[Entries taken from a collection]
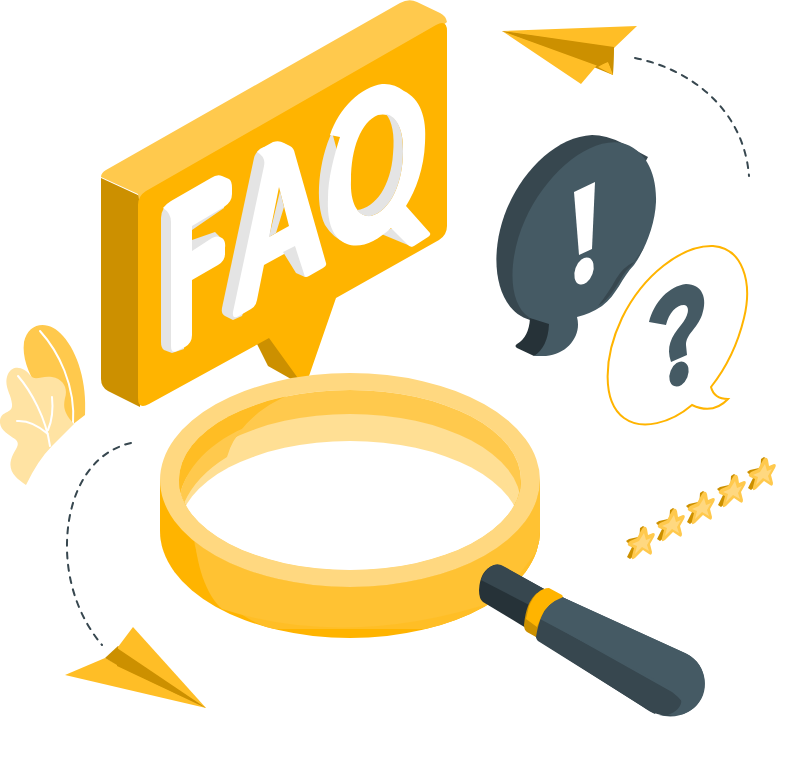
<!DOCTYPE html>
<html lang="en">
<head>
<meta charset="utf-8">
<title>FAQ</title>
<style>
:root{--amber:#ffb400;--amber-dark:#cc9000;--amber-mid:#ffbe26;--amber-soft:#ffc94d;--amber-light:#ffd880;--amber-pale:#ffe3a3;--slate:#455a64;--slate-dark:#37474f;--ink:#263238;--shade:#e4e4e4;--paper:#fff}
html,body{margin:0;background:var(--paper);overflow:hidden}
svg{display:block;width:800px;height:767px}
.amber{fill:var(--amber)}.amber-dark{fill:var(--amber-dark)}.amber-mid{fill:var(--amber-mid)}.amber-soft{fill:var(--amber-soft)}.amber-light{fill:var(--amber-light)}.amber-pale{fill:var(--amber-pale)}
.slate{fill:var(--slate)}.slate-dark{fill:var(--slate-dark)}.ink{fill:var(--ink)}.shade{fill:var(--shade)}.paper{fill:var(--paper)}
.flight{fill:none;stroke:var(--slate-dark);stroke-width:2;stroke-dasharray:6 6.5;stroke-linecap:round}
.vein{fill:none;stroke:var(--paper);stroke-width:2;stroke-linecap:round}
</style>
</head>
<body>
<svg viewBox="0 0 800 767" role="img" aria-label="FAQ speech bubble above a magnifying glass, with question and exclamation bubbles, paper planes and five stars">
<defs>
<clipPath id="ring-opening"><ellipse cx="350" cy="480" rx="171" ry="90"/></clipPath>
<clipPath id="ring-wall"><path d="M160 480V531A190 107 0 0 0 540 531V480A190 107 0 0 1 160 480Z"/></clipPath>
<g id="star">
<path class="amber-dark" d="M-1-15L2-17 5-15 4 0-2 0ZM-15-2L-12-4-3-6 0 0-6 12-11 16-14 14-9 4Z"/>
<path class="amber-soft" d="M3-16Q5-17 6-14L7-8 12-10Q15-10 13-6L9 1 11 9Q11 13 8 11L2 7-6 15Q-10 18-9 13L-7 5-12 3Q-15 1-11-2L-4-5 1-14Q2-16 3-16Z"/>
<path class="amber-light" d="M3-10L5-3 10-5 6 2 8 8 1 4-6 11-4 3-9 1-2-2Z"/>
</g>
</defs>

<g id="leaves">
<path class="amber-soft" d="M72 425C48 405 20 372 24 342C28 322 49 319 63 336C78 353 87 383 85 415Z"/>
<path class="vein" d="M40 331C58 351 76 385 73 425"/>
<path class="amber-pale" d="M26 485C17 479 8 472 11 460C14 449 22 445 15 439C8 434-1 430 0 420C2 410 13 414 12 404C11 393 3 386 8 374C13 364 24 367 30 375C35 382 42 375 52 377C64 379 68 389 65 398C63 407 64 413 74 424L52 446Q38 460 26 485Z"/>
<path class="vein" d="M18 376C31 391 46 418 50 446M17 421Q32 420 48 434M52 397Q54 416 48 430"/>
</g>

<g id="faq-bubble">
<path class="amber-dark" d="M101 178L140 196V407L108 391Q101 387 101 379Z"/>
<path class="amber-dark" d="M256 342L276 332 303 383Q297 384 291 379L268 366Z"/>
<path class="amber-soft" d="M101 177Q101 173 106 170L400 3Q409-2 417 2L440 13Q446 16 447 22L400 60 140 205 138 194Z"/>
<path class="amber" d="M138 205Q138 196 146 191L436 25Q447 19 447 31V226Q447 235 439 240L336 298 309 376Q306 385 300 381L269 338 149 404Q138 410 138 398Z"/>
</g>

<g id="faq-lettering">
<path class="shade" d="M161 218Q161 208 170 203L182 207 184 349 172 353 164 350Q161 348 161 342Z"/>
<path class="shade" d="M192 255L192 240 215 232 221 238ZM192 230V216L224 200V208Z"/>
<path class="paper" d="M163 208Q166 204 171 201L211 178Q217 174 222 176L229 179Q232 181 232 188V194Q232 202 224 207L192 226V251L212 238Q217 235 222 238Q226 241 225 248V254Q225 261 218 265L192 280V335Q192 343 185 347L177 351Q171 354 171 346V222Q171 213 163 208Z"/>
<path class="shade" d="M222 308L254 158Q256 150 264 147L276 153 270 236 242 316 233 320 225 316Q221 314 222 308Z"/>
<path class="paper" fill-rule="evenodd" d="M257 152Q259 149 264 147L273 142Q279 140 284 143L290 146Q294 148 295 154L326 263Q327 266 323 268L309 276Q304 279 302 273L295 248 264 265 257 300Q256 306 251 309L239 316Q232 320 233 312L264 166Q266 157 257 152ZM279 187L269 237 289 226Z"/>
<path class="shade" d="M280 191L269 237 276 233 284 207ZM283 252L295 246 305 277 296 273Z"/>
<path class="shade" d="M332 132C319 160 314 202 325 225Q333 238 346 243L360 230 345 180Z"/>
<path class="shade" d="M379 233L393 228 413 247 403 243Z"/>
<path class="paper" fill-rule="evenodd" d="M330 135C339 108 361 87 382 84Q394 83 404 91C420 99 427 117 425 143C424 168 416 190 406 206L430 233Q431 235 428 237L414 246Q411 248 408 245L391 228C376 242 360 249 347 244C332 238 327 222 328 198C328 178 334 156 340 137ZM378 115C361 122 351 148 351 180C350 204 358 217 371 216C390 211 403 184 403 151C404 127 394 111 378 115Z"/>
<path class="shade" d="M386 114C398 117 403 130 403 151C403 184 390 211 371 216Q362 217 357 210C376 208 391 185 393 154C395 135 392 121 386 114Z"/>
</g>

<g id="magnifier">
<path class="amber" d="M160 480V531A190 107 0 0 0 540 531V480Z"/>
<g clip-path="url(#ring-wall)">
<path class="amber-mid" d="M192 520C193 575 225 612 270 629H490L545 570V480H192Z"/>
<path fill="#ffc233" d="M194 530C196 565 206 595 222 609Q350 650 500 600L545 540V460H194Z"/>
<path class="amber" d="M160 520A190 107 0 0 0 540 520V545A190 107 0 0 1 160 545Z" transform="translate(0 12)" opacity=".75"/>
</g>
<path class="amber-light" fill-rule="evenodd" d="M160 480A190 107 0 0 1 540 480A190 107 0 0 1 160 480ZM179 480A171 90 0 0 0 521 480A171 90 0 0 0 179 480Z"/>
<g clip-path="url(#ring-opening)">
<rect class="amber-soft" x="170" y="380" width="360" height="210"/>
<path fill="#ffbd24" d="M175 385H320C272 396 239 421 227 456L178 510Z"/>
<ellipse cx="350" cy="504" rx="171" ry="90" fill="#ffdf94"/>
<path class="amber-soft" d="M179 504C180 475 205 445 244 428Q232 439 227 457Q196 476 184 503Z"/>
<ellipse class="paper" cx="350" cy="531" rx="171" ry="90"/>
<path d="M500 480Q513 490 518 504" fill="none" stroke="#ffdf94" stroke-width="2"/>
</g>
<g id="handle">
<path class="ink" d="M479 590Q480 570 494 565L504 567 546 590 526 628 483 602Q479 599 479 590Z"/>
<path class="slate-dark" d="M481 580Q485 568 494 565Q499 563 505 567L546 590 535 608Z"/>
<path class="slate-dark" d="M535 634Q536 609 562 597L690 660 655 714Q650 712 643 707L541 642Q535 638 535 634Z"/>
<path class="slate" d="M540 620Q547 602 562 597L685 653C711 665 710 700 688 712Q675 719 659 715C671 713 676 703 668 693Z"/>
<path class="slate-dark" d="M540 618L672 692Q697 711 670 716Q657 716 645 708L538 641Q533 637 540 618Z"/>
<path class="slate" d="M553 602L562 597 687 654C708 665 711 694 694 708Q683 717 668 715C684 709 686 696 672 689L540 619Q544 609 553 602Z"/>
<path class="amber-dark" d="M524 625Q526 602 537 593L553 600Q540 611 536 637L527 632Q524 630 524 625Z"/>
<path class="amber" d="M529 606Q537 588 549 588L562 595Q564 597 561 598Q547 603 541 617L537 627 526 619Z"/>
</g>
</g>

<g id="exclamation-bubble">
<path class="slate-dark" d="M530 320C501 312 490 272 500 230C512 180 552 137 592 135Q606 135 622 143L648 157 560 320Z"/>
<path class="ink" d="M530 318L551 322C551 339 546 352 534 356L517 348Q514 346 517 344Q529 337 530 318Z"/>
<path class="slate" d="M622 143C644 149 657 171 656 202C655 224 646 248 634 265C622 277 617 295 602 306Q590 314 577 317C582 335 568 354 546 356L534 356Q548 347 549 324L530 318C507 304 508 258 525 220C546 174 588 137 622 143Z"/>
<path class="slate-dark" d="M645 246Q636 262 626 271C617 283 612 298 598 306Q609 292 616 279Q623 267 634 262Z"/>
<path class="paper" d="M574 192L595 182 592 249 579 255Z"/>
<ellipse class="paper" cx="584" cy="271" rx="9" ry="14" transform="rotate(20 584 271)"/>
</g>

<g id="question-bubble">
<path class="paper" stroke="#ffb400" stroke-width="2" d="M692 405C671 423 642 431 624 418C602 402 603 358 622 318C643 275 682 245 713 246C742 248 753 281 744 318C738 343 726 368 711 387Q714 399 728 399Q713 415 692 405Z"/>
<path class="slate" d="M649 322C654 302 669 286 686 284C702 284 708 298 702 315C697 329 686 334 686 345L687 355 671 362C666 347 671 337 681 325C688 317 691 306 684 305C676 305 669 313 666 325Z"/>
<ellipse class="slate" cx="679" cy="374" rx="9" ry="13" transform="rotate(22 679 374)"/>
</g>

<g id="upper-plane">
<path class="amber-dark" d="M502 31L614 47 613 75 596 68Z"/>
<path class="amber-mid" d="M502 31L637 26 614 48ZM502 31L598 64 581 84Z"/>
<path class="amber-mid" d="M598 67L608 61 613 75Z"/>
<path class="amber-dark" d="M502 31L614 47 613 73 608 62 598 66Z"/>
</g>
<path class="flight" d="M635 58C694 70 744 112 749 176"/>

<g id="lower-plane">
<path class="amber-mid" d="M65 675L105 658 206 708Z"/>
<path class="amber-dark" d="M105 658L118 646 206 708 117 665Z"/>
<path class="amber-mid" d="M117 665L118 647 133 627 206 708Z"/>
<path class="amber-dark" d="M117 648L206 708 117 666Z"/>
</g>
<path class="flight" d="M131 443C87 453 66 499 67 550C68 587 81 620 102 645"/>

<g id="rating">
<use href="#star" x="641" y="543"/>
<use href="#star" x="671" y="525"/>
<use href="#star" x="701" y="508"/>
<use href="#star" x="732" y="491"/>
<use href="#star" x="762" y="474"/>
</g>
</svg>
</body>
</html>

(What is being asked) Could you set down, word for word, only the lines above from the line with "132C319 160 314" to the line with "530C196 565 206", including both?

(Task solution)
<path class="shade" d="M332 132C319 160 314 202 325 225Q333 238 346 243L360 230 345 180Z"/>
<path class="shade" d="M379 233L393 228 413 247 403 243Z"/>
<path class="paper" fill-rule="evenodd" d="M330 135C339 108 361 87 382 84Q394 83 404 91C420 99 427 117 425 143C424 168 416 190 406 206L430 233Q431 235 428 237L414 246Q411 248 408 245L391 228C376 242 360 249 347 244C332 238 327 222 328 198C328 178 334 156 340 137ZM378 115C361 122 351 148 351 180C350 204 358 217 371 216C390 211 403 184 403 151C404 127 394 111 378 115Z"/>
<path class="shade" d="M386 114C398 117 403 130 403 151C403 184 390 211 371 216Q362 217 357 210C376 208 391 185 393 154C395 135 392 121 386 114Z"/>
</g>

<g id="magnifier">
<path class="amber" d="M160 480V531A190 107 0 0 0 540 531V480Z"/>
<g clip-path="url(#ring-wall)">
<path class="amber-mid" d="M192 520C193 575 225 612 270 629H490L545 570V480H192Z"/>
<path fill="#ffc233" d="M194 530C196 565 206 595 222 609Q350 650 500 600L545 540V460H194Z"/>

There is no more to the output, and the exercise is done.